Smart selling

A comic strip of Hum Tum made an appearance in TV soap Jassi Jaisi Koi Nahin
A comic strip of Hum Tum made an appearance in TV soap Jassi Jaisi Koi Nahin

Marketing and publicity campaigns of Bollywood films have come of age. As television promos and larger-than-life posters become pass`E9, Bollywood laps up the latest buzzword innovation.

"The audience of today have a limited attention span. A movie has to make an impact on the first day of release. Its fortune is decided in three-four days," says Tarun Tripathi, marketing head of Yashraj Films.

Tarun had taken care of the marketing of Hum Tum, a Rani Mukherjee starrer, for the same banner. The film, co-starring Saif Ali Khan, essaying the role of a cartoonist, was accompanied by unique promotional stunts - a comic strip in a popular English daily, a tie-up with a chips brand, and an appearance in the popular soap, Jassi Jaisi Koi Nahin.

According to reports, while a producer would ideally invest 10-15 per cent of the total production budget on marketing and promotions, there are increasing incidents where it is getting stretched to 20-25 per cent.

Here is a string of some such ‘innovative’ eyeball-grabbing strategies: Body beautiful Mallika Sherawat sold tickets of her latest flick Bachke Rehna Re Baba at a theatre in the national Capital.

Actors Abhishek Bachchan and Rani Mukherjee played pranks on unsuspecting victims on popular MTV channel show Bakra to promote Bunty Aur Babli in which they play cons.

Kaal had Shah Rukh Khan pirouetting with the ever-hot Malaika Arora Khan. The film, otherwise trashed by the audience, benefited hugely from Khan’s item number.

Taking things to another extreme are films that are a product of market research. B-School dean-turned-film producer Arindam Chaudhuri’s Rok Sako To Rok Lo was made after thorough research, but sank without a trace.

No amount of good marketing, however, can replace the importance of content.

"Often marketing and publicity campaigns backfire as the success of a film depends on how the audience accepts it," maintain trade analysts.

There are no holds barred in innovation, and Bollywood has probably gathered this lesson well, and profitably too. Tying up with corporate houses is the latest way to rake in the moolah.

Apparently, the makers of the Sanjay Dutt-starrer, Plan, pocketed a net Rs 45 million for promoting Radico Khaitan’s 8PM whisky. It’s no surprise then that the liquor brand was on top of consumers’ mind for a good six months after the movie’s release.

Reports say Yash Raj Films’ senior marketing executive Tarun Tripathi invested only 10-12 per cent of the total production cost of Hum Tum on marketing and publicity. Some free-of-cost deals got the movie free publicity worth 30-35 per cent of its budget.

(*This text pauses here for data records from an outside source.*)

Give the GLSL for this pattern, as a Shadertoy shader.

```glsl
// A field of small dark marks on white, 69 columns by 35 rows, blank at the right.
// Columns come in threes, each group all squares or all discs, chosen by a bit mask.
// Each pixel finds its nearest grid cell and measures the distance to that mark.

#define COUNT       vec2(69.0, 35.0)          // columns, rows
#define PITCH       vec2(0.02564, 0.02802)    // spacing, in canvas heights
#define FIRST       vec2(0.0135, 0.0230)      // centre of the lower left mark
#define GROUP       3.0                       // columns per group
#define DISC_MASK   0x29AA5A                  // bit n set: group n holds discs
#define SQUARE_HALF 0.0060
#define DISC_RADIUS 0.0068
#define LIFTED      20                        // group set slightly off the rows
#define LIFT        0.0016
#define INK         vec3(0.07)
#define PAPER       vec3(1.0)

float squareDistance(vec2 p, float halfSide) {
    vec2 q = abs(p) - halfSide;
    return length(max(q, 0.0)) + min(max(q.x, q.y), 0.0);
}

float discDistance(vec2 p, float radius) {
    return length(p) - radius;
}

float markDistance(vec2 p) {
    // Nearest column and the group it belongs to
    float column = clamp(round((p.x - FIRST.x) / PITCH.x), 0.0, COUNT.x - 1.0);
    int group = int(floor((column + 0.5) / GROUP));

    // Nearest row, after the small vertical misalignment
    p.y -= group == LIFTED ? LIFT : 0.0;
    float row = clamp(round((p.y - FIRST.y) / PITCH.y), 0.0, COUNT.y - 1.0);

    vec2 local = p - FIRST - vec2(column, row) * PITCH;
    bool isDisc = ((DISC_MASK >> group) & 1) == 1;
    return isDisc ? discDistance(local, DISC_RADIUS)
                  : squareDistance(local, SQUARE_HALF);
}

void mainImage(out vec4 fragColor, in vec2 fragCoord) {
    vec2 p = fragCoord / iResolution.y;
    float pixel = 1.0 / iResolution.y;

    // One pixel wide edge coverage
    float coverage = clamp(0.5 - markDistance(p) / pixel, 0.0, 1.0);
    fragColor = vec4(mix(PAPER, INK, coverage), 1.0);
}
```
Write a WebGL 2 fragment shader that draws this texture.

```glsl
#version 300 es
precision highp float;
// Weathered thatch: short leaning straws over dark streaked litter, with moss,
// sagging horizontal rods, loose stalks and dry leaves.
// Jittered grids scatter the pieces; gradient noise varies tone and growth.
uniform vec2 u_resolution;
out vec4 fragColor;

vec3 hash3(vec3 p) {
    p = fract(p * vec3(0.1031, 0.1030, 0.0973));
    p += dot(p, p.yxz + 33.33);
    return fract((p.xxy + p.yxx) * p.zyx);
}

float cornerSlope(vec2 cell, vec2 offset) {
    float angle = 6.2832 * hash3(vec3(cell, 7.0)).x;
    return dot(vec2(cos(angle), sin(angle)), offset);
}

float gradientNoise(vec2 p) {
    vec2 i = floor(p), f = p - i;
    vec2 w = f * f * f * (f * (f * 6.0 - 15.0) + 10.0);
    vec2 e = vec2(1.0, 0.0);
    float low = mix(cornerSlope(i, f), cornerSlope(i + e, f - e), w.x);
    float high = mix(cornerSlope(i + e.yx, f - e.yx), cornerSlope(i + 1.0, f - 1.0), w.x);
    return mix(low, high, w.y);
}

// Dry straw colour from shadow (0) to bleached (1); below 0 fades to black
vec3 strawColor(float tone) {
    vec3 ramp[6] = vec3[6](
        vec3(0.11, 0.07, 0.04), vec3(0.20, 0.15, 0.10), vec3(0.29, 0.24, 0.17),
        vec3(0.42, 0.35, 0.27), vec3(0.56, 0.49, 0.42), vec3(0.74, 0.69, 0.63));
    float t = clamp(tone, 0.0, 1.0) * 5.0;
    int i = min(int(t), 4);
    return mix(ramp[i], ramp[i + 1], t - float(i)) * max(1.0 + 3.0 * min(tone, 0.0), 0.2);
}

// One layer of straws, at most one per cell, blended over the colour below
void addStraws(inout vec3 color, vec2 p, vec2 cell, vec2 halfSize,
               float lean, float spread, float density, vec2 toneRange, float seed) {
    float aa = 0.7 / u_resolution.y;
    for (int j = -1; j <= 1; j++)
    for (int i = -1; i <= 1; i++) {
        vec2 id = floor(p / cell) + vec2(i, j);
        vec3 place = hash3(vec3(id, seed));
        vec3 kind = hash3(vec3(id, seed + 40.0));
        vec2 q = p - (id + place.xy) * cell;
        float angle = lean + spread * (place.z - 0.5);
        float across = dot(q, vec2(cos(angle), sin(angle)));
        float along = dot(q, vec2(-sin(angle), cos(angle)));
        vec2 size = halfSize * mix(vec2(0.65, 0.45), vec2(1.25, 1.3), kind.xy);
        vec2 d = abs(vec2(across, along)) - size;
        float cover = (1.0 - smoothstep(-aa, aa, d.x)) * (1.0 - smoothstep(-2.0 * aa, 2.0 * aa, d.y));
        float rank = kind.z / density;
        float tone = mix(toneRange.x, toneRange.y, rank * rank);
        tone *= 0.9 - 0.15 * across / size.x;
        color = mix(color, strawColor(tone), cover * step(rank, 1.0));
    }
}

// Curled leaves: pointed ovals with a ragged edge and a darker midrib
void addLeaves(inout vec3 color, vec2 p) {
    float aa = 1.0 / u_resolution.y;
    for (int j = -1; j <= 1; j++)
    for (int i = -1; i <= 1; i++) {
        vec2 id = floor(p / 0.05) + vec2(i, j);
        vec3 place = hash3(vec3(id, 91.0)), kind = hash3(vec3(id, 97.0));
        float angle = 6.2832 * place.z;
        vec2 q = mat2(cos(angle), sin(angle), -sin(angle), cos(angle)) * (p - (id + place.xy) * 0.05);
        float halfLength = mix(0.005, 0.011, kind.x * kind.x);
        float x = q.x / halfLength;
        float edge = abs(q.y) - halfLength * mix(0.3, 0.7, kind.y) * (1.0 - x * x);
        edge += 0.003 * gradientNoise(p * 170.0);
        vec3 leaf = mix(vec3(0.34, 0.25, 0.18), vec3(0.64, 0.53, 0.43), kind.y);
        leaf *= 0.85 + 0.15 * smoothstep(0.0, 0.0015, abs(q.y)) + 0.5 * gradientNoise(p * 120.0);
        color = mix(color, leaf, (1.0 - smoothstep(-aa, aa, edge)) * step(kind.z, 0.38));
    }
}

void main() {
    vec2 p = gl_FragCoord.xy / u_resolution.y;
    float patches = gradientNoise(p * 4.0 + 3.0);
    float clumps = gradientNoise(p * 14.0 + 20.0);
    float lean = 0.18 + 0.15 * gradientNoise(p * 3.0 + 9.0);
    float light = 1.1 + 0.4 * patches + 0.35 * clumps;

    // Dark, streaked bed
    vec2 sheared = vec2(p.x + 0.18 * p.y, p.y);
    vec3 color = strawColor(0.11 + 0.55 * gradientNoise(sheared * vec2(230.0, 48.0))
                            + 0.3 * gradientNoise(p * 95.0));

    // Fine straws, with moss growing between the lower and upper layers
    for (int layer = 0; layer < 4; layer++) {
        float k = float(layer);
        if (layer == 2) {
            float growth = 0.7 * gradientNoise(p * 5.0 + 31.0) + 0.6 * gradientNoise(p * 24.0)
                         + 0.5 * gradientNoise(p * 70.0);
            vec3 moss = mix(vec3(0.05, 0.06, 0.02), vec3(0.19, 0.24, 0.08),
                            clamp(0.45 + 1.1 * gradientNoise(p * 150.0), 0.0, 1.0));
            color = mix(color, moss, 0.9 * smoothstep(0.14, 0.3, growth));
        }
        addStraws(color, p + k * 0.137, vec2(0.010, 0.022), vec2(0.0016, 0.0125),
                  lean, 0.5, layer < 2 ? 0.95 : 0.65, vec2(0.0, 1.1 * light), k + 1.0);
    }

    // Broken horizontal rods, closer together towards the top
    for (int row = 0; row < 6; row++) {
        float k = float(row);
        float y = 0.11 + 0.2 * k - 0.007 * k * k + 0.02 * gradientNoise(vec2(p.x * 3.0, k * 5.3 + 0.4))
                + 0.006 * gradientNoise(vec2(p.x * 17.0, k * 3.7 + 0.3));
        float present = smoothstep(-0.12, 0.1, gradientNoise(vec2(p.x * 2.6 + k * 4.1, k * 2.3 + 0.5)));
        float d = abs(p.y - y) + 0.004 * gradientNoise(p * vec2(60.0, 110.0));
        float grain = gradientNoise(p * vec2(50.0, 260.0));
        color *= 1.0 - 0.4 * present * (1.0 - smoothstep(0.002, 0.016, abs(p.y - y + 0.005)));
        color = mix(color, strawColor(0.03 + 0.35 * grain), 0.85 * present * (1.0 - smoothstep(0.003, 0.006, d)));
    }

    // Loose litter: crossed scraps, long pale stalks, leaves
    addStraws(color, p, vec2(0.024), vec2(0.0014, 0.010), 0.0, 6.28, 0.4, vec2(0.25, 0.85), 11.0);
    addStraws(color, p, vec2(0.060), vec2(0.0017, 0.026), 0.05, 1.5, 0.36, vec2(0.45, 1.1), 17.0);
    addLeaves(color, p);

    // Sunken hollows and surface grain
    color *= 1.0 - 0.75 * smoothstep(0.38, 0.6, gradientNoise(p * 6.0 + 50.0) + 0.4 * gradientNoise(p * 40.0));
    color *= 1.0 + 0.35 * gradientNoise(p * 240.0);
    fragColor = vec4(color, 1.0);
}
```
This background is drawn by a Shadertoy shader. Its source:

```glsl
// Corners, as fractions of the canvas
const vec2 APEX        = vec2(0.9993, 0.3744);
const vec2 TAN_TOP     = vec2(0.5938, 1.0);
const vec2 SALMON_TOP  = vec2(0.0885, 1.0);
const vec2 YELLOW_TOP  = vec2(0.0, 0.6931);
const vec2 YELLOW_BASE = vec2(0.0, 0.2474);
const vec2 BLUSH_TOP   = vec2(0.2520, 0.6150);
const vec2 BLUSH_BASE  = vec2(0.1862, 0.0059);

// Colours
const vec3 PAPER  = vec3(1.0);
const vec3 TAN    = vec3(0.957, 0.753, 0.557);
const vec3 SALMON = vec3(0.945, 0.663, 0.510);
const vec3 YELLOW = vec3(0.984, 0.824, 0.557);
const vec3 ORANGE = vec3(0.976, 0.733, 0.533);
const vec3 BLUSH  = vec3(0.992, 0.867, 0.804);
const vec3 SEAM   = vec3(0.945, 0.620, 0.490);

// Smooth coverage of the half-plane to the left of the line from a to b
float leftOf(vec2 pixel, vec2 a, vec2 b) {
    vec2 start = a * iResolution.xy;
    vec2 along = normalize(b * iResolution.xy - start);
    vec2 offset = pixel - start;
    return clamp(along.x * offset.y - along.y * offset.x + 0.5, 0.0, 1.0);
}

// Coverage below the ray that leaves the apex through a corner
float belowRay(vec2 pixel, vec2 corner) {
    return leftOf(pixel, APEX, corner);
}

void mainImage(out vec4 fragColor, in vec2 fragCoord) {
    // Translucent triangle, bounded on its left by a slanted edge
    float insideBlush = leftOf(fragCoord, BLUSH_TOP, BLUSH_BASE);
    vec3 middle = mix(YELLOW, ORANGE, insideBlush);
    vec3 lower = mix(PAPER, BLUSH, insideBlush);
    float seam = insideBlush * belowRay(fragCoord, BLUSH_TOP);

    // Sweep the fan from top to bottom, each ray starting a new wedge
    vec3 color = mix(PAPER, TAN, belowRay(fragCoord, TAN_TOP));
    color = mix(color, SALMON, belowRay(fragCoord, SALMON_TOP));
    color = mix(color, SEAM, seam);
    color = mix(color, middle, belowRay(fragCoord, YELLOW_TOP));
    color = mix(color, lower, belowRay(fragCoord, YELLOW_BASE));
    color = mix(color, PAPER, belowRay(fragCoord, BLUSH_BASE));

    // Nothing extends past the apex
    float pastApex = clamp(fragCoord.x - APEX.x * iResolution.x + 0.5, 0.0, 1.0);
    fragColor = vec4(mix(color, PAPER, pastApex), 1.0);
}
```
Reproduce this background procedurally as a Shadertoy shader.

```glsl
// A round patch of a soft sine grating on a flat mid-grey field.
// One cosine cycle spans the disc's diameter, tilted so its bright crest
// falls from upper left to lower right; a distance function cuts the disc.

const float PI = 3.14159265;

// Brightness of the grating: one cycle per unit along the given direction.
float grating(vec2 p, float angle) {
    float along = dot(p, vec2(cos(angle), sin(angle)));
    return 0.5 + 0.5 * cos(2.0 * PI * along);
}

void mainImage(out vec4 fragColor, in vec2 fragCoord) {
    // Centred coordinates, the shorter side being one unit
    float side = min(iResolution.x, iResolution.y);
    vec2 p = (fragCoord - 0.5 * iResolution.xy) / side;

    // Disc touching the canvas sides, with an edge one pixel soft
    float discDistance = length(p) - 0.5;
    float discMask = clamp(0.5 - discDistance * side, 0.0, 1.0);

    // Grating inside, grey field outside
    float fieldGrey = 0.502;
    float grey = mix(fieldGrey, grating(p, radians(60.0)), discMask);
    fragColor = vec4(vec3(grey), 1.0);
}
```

While we’re going the whole hog focusing on careful and planned publicity strategies, why leave out publicity stunts? If a Tom Cruise can kiss a Katie Holmes in full public view just before the release of a movie starring the two, and a Brad Pitt and Angelina Jolie reportedly develop an intense relationship on the sets of Mr and Mrs Smith, do you think dear ol’ Bollywood would be far behind in garnering the fruits of publicity gimmicks?

The very graphic Kareena Kapoor-Shahid Kapur lip-lock, movie clips of Ashmit Patel with Riya Sen or threatening calls from underworld dons to Ram Gopal Varma are all being looked upon as attempts to get that extra mileage for their films, or in some cases, media attention to sinking careers.

But hey, everything is fair in love and war. — IANS